### Task prompt
For this exercise, retype every record below exactly and keep the pictures out.

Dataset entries
======

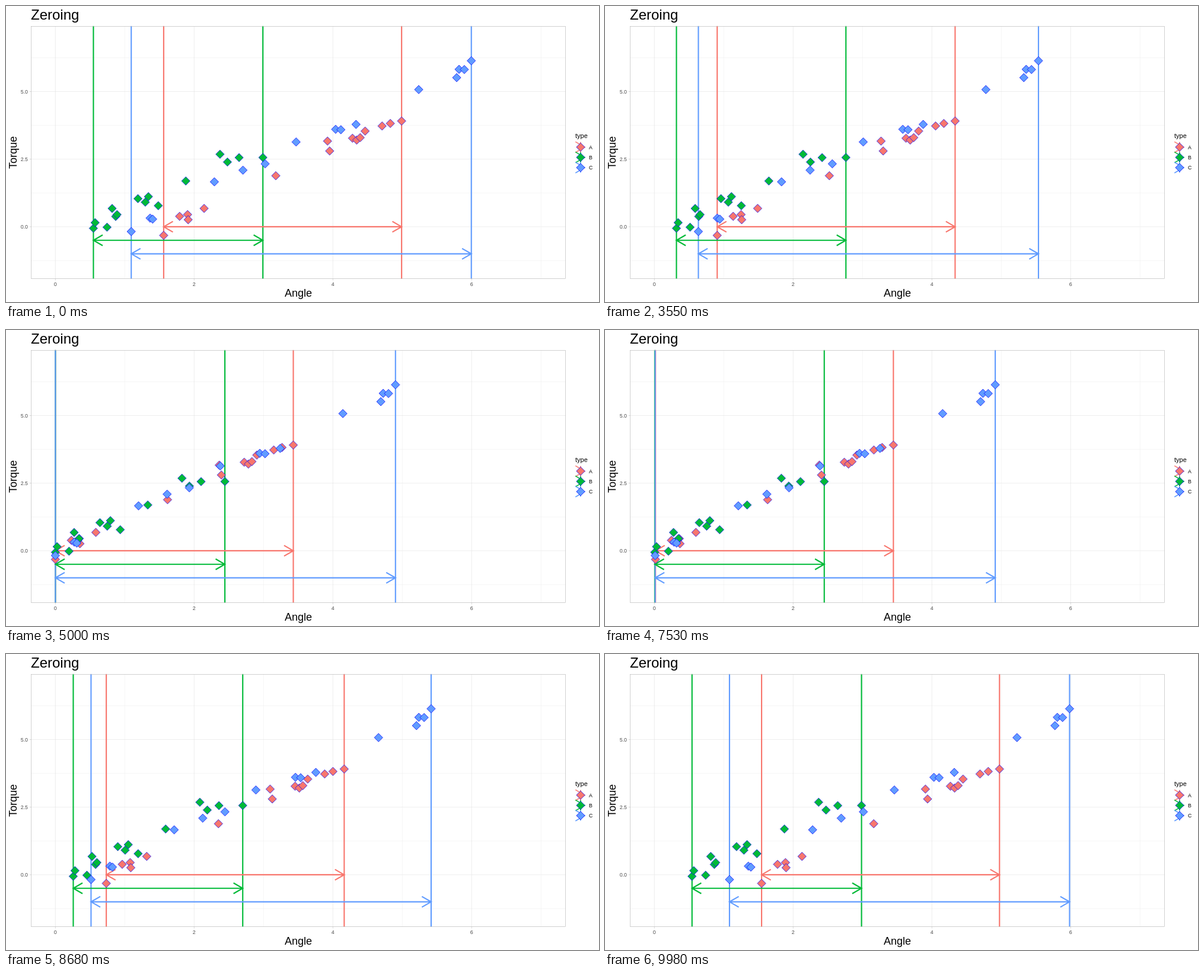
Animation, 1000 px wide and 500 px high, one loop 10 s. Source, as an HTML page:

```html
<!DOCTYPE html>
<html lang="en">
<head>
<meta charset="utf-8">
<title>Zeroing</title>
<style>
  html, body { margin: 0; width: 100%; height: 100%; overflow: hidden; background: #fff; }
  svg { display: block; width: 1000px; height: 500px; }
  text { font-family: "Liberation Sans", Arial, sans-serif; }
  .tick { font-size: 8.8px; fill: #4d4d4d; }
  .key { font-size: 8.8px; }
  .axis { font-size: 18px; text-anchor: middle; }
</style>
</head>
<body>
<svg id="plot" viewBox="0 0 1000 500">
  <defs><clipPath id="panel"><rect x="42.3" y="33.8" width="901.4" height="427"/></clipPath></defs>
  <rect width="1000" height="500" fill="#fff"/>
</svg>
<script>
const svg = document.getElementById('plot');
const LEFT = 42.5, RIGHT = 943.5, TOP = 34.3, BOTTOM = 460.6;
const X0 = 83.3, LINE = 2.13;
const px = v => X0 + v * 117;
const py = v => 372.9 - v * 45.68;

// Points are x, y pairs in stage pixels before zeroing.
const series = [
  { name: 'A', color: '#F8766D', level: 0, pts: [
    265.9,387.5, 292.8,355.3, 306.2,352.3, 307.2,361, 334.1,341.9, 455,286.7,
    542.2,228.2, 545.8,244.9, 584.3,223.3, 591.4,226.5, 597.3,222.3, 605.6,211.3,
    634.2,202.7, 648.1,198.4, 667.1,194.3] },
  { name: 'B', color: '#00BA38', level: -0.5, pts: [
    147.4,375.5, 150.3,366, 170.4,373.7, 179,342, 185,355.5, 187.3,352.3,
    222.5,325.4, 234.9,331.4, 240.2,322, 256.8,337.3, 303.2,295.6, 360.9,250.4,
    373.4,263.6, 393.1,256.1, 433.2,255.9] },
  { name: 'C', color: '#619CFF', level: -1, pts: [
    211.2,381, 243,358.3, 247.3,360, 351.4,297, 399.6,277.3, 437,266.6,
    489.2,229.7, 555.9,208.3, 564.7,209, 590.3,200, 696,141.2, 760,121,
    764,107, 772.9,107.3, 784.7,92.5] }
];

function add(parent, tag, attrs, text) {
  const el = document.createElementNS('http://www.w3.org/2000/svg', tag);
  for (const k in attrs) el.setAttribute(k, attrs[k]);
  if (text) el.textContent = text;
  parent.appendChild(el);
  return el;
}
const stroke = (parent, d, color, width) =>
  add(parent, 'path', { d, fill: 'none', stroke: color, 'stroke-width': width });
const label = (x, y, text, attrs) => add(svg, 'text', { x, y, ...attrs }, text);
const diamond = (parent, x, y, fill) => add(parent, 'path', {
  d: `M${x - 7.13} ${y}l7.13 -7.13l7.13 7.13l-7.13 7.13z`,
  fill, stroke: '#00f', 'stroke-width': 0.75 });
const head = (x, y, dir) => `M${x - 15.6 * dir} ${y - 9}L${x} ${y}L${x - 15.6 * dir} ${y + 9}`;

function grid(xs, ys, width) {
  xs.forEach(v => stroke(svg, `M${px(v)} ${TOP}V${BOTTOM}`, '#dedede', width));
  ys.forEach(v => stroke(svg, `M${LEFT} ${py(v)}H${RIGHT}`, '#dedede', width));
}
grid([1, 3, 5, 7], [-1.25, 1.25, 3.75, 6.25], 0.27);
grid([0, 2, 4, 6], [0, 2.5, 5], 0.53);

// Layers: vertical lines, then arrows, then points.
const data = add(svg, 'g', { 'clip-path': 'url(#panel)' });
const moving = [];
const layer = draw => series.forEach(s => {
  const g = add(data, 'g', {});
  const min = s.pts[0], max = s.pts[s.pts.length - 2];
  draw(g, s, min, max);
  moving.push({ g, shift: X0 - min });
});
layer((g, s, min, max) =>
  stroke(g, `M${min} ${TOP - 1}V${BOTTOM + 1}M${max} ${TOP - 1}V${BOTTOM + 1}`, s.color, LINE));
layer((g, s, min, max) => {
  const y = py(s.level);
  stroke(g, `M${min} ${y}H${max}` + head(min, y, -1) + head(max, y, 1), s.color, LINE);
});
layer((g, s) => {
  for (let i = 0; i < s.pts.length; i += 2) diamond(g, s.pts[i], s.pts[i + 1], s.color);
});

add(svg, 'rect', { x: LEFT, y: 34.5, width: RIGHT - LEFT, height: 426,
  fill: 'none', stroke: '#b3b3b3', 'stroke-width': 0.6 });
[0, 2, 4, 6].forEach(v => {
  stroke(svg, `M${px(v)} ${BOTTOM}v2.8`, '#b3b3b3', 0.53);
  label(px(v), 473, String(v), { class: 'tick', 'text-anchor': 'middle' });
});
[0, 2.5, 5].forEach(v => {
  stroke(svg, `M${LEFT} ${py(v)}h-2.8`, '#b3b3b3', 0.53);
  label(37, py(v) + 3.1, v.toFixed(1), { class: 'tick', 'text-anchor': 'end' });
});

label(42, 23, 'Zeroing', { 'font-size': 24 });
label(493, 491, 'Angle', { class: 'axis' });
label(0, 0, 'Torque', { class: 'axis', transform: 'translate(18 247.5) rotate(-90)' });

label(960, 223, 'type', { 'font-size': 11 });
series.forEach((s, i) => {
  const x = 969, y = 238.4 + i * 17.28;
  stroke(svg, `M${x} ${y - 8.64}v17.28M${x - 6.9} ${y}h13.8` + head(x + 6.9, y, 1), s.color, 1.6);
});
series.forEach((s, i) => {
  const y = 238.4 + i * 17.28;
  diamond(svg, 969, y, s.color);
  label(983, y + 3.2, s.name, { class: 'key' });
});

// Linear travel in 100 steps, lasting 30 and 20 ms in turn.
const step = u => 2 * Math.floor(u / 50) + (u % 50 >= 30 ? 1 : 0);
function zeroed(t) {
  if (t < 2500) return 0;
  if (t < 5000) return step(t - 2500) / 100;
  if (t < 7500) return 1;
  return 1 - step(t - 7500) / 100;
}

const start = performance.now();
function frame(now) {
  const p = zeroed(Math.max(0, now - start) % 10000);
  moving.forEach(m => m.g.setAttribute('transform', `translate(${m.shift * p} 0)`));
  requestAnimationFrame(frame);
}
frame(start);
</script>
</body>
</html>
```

======

### Solution for this task
Animation, 1000 px wide and 500 px high, one loop 10 s. Source, as an HTML page:

```html
<!DOCTYPE html>
<html lang="en">
<head>
<meta charset="utf-8">
<title>Zeroing</title>
<style>
  html, body { margin: 0; width: 100%; height: 100%; overflow: hidden; background: #fff; }
  svg { display: block; width: 1000px; height: 500px; }
  text { font-family: "Liberation Sans", Arial, sans-serif; }
  .tick { font-size: 8.8px; fill: #4d4d4d; }
  .key { font-size: 8.8px; }
  .axis { font-size: 18px; text-anchor: middle; }
</style>
</head>
<body>
<svg id="plot" viewBox="0 0 1000 500">
  <defs><clipPath id="panel"><rect x="42.3" y="33.8" width="901.4" height="427"/></clipPath></defs>
  <rect width="1000" height="500" fill="#fff"/>
</svg>
<script>
const svg = document.getElementById('plot');
const LEFT = 42.5, RIGHT = 943.5, TOP = 34.3, BOTTOM = 460.6;
const X0 = 83.3, LINE = 2.13;
const px = v => X0 + v * 117;
const py = v => 372.9 - v * 45.68;

// Points are x, y pairs in stage pixels before zeroing.
const series = [
  { name: 'A', color: '#F8766D', level: 0, pts: [
    265.9,387.5, 292.8,355.3, 306.2,352.3, 307.2,361, 334.1,341.9, 455,286.7,
    542.2,228.2, 545.8,244.9, 584.3,223.3, 591.4,226.5, 597.3,222.3, 605.6,211.3,
    634.2,202.7, 648.1,198.4, 667.1,194.3] },
  { name: 'B', color: '#00BA38', level: -0.5, pts: [
    147.4,375.5, 150.3,366, 170.4,373.7, 179,342, 185,355.5, 187.3,352.3,
    222.5,325.4, 234.9,331.4, 240.2,322, 256.8,337.3, 303.2,295.6, 360.9,250.4,
    373.4,263.6, 393.1,256.1, 433.2,255.9] },
  { name: 'C', color: '#619CFF', level: -1, pts: [
    211.2,381, 243,358.3, 247.3,360, 351.4,297, 399.6,277.3, 437,266.6,
    489.2,229.7, 555.9,208.3, 564.7,209, 590.3,200, 696,141.2, 760,121,
    764,107, 772.9,107.3, 784.7,92.5] }
];

function add(parent, tag, attrs, text) {
  const el = document.createElementNS('http://www.w3.org/2000/svg', tag);
  for (const k in attrs) el.setAttribute(k, attrs[k]);
  if (text) el.textContent = text;
  parent.appendChild(el);
  return el;
}
const stroke = (parent, d, color, width) =>
  add(parent, 'path', { d, fill: 'none', stroke: color, 'stroke-width': width });
const label = (x, y, text, attrs) => add(svg, 'text', { x, y, ...attrs }, text);
const diamond = (parent, x, y, fill) => add(parent, 'path', {
  d: `M${x - 7.13} ${y}l7.13 -7.13l7.13 7.13l-7.13 7.13z`,
  fill, stroke: '#00f', 'stroke-width': 0.75 });
const head = (x, y, dir) => `M${x - 15.6 * dir} ${y - 9}L${x} ${y}L${x - 15.6 * dir} ${y + 9}`;

function grid(xs, ys, width) {
  xs.forEach(v => stroke(svg, `M${px(v)} ${TOP}V${BOTTOM}`, '#dedede', width));
  ys.forEach(v => stroke(svg, `M${LEFT} ${py(v)}H${RIGHT}`, '#dedede', width));
}
grid([1, 3, 5, 7], [-1.25, 1.25, 3.75, 6.25], 0.27);
grid([0, 2, 4, 6], [0, 2.5, 5], 0.53);

// Layers: vertical lines, then arrows, then points.
const data = add(svg, 'g', { 'clip-path': 'url(#panel)' });
const moving = [];
const layer = draw => series.forEach(s => {
  const g = add(data, 'g', {});
  const min = s.pts[0], max = s.pts[s.pts.length - 2];
  draw(g, s, min, max);
  moving.push({ g, shift: X0 - min });
});
layer((g, s, min, max) =>
  stroke(g, `M${min} ${TOP - 1}V${BOTTOM + 1}M${max} ${TOP - 1}V${BOTTOM + 1}`, s.color, LINE));
layer((g, s, min, max) => {
  const y = py(s.level);
  stroke(g, `M${min} ${y}H${max}` + head(min, y, -1) + head(max, y, 1), s.color, LINE);
});
layer((g, s) => {
  for (let i = 0; i < s.pts.length; i += 2) diamond(g, s.pts[i], s.pts[i + 1], s.color);
});

add(svg, 'rect', { x: LEFT, y: 34.5, width: RIGHT - LEFT, height: 426,
  fill: 'none', stroke: '#b3b3b3', 'stroke-width': 0.6 });
[0, 2, 4, 6].forEach(v => {
  stroke(svg, `M${px(v)} ${BOTTOM}v2.8`, '#b3b3b3', 0.53);
  label(px(v), 473, String(v), { class: 'tick', 'text-anchor': 'middle' });
});
[0, 2.5, 5].forEach(v => {
  stroke(svg, `M${LEFT} ${py(v)}h-2.8`, '#b3b3b3', 0.53);
  label(37, py(v) + 3.1, v.toFixed(1), { class: 'tick', 'text-anchor': 'end' });
});

label(42, 23, 'Zeroing', { 'font-size': 24 });
label(493, 491, 'Angle', { class: 'axis' });
label(0, 0, 'Torque', { class: 'axis', transform: 'translate(18 247.5) rotate(-90)' });

label(960, 223, 'type', { 'font-size': 11 });
series.forEach((s, i) => {
  const x = 969, y = 238.4 + i * 17.28;
  stroke(svg, `M${x} ${y - 8.64}v17.28M${x - 6.9} ${y}h13.8` + head(x + 6.9, y, 1), s.color, 1.6);
});
series.forEach((s, i) => {
  const y = 238.4 + i * 17.28;
  diamond(svg, 969, y, s.color);
  label(983, y + 3.2, s.name, { class: 'key' });
});

// Linear travel in 100 steps, lasting 30 and 20 ms in turn.
const step = u => 2 * Math.floor(u / 50) + (u % 50 >= 30 ? 1 : 0);
function zeroed(t) {
  if (t < 2500) return 0;
  if (t < 5000) return step(t - 2500) / 100;
  if (t < 7500) return 1;
  return 1 - step(t - 7500) / 100;
}

const start = performance.now();
function frame(now) {
  const p = zeroed(Math.max(0, now - start) % 10000);
  moving.forEach(m => m.g.setAttribute('transform', `translate(${m.shift * p} 0)`));
  requestAnimationFrame(frame);
}
frame(start);
</script>
</body>
</html>
```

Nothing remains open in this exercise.